▶ Activity
In the records that follow, show each line where the word "href" is present.

Saved entries:
-=-=-=-=-

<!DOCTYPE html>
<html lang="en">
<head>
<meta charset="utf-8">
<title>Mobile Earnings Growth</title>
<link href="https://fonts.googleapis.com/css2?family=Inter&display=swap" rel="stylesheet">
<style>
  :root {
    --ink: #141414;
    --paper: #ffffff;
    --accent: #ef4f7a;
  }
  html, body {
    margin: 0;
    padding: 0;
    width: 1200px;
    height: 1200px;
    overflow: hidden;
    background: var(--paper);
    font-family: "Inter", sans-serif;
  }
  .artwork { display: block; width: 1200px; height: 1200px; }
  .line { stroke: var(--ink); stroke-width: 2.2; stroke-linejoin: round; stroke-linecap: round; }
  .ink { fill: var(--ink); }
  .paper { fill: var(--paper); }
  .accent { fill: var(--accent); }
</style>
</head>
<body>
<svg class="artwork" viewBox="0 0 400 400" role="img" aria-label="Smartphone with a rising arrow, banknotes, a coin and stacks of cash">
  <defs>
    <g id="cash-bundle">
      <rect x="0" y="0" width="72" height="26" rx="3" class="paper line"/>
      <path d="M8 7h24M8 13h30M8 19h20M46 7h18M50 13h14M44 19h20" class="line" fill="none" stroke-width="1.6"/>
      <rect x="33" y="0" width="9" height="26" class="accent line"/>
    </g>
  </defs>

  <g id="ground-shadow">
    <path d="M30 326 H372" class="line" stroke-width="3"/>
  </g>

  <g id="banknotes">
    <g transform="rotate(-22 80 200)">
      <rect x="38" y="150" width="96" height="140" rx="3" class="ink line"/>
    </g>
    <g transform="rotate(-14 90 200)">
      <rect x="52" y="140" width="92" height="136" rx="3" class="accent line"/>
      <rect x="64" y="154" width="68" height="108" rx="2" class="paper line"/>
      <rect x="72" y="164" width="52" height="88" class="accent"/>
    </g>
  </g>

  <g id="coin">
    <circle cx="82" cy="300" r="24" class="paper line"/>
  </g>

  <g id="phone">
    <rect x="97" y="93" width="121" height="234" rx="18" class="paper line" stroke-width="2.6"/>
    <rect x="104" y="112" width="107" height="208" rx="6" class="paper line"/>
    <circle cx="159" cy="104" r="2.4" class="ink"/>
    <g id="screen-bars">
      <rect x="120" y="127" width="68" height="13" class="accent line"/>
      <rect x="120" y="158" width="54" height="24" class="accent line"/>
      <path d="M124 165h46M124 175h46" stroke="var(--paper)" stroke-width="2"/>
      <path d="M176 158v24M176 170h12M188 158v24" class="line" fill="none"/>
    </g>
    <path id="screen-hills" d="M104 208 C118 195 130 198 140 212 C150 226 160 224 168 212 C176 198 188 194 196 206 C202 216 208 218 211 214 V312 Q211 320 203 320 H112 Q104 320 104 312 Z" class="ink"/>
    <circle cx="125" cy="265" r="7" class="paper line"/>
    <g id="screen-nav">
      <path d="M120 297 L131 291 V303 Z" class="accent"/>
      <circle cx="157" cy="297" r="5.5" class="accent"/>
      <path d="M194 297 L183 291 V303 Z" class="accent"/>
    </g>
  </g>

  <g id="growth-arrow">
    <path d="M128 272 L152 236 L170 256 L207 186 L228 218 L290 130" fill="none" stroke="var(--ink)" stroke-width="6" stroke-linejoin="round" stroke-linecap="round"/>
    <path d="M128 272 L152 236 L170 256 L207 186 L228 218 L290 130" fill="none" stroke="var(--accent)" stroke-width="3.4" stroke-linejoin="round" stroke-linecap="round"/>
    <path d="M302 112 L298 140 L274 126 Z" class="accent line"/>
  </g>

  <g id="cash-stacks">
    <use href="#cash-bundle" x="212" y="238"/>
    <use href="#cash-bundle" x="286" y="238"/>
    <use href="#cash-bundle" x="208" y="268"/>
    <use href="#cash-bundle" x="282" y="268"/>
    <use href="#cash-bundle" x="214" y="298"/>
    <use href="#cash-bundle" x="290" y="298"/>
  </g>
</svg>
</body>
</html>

-=-=-=-=-

▶ Answer to this problem
<link href="https://fonts.googleapis.com/css2?family=Inter&display=swap" rel="stylesheet">
    <use href="#cash-bundle" x="212" y="238"/>
    <use href="#cash-bundle" x="286" y="238"/>
    <use href="#cash-bundle" x="208" y="268"/>
    <use href="#cash-bundle" x="282" y="268"/>
    <use href="#cash-bundle" x="214" y="298"/>
    <use href="#cash-bundle" x="290" y="298"/>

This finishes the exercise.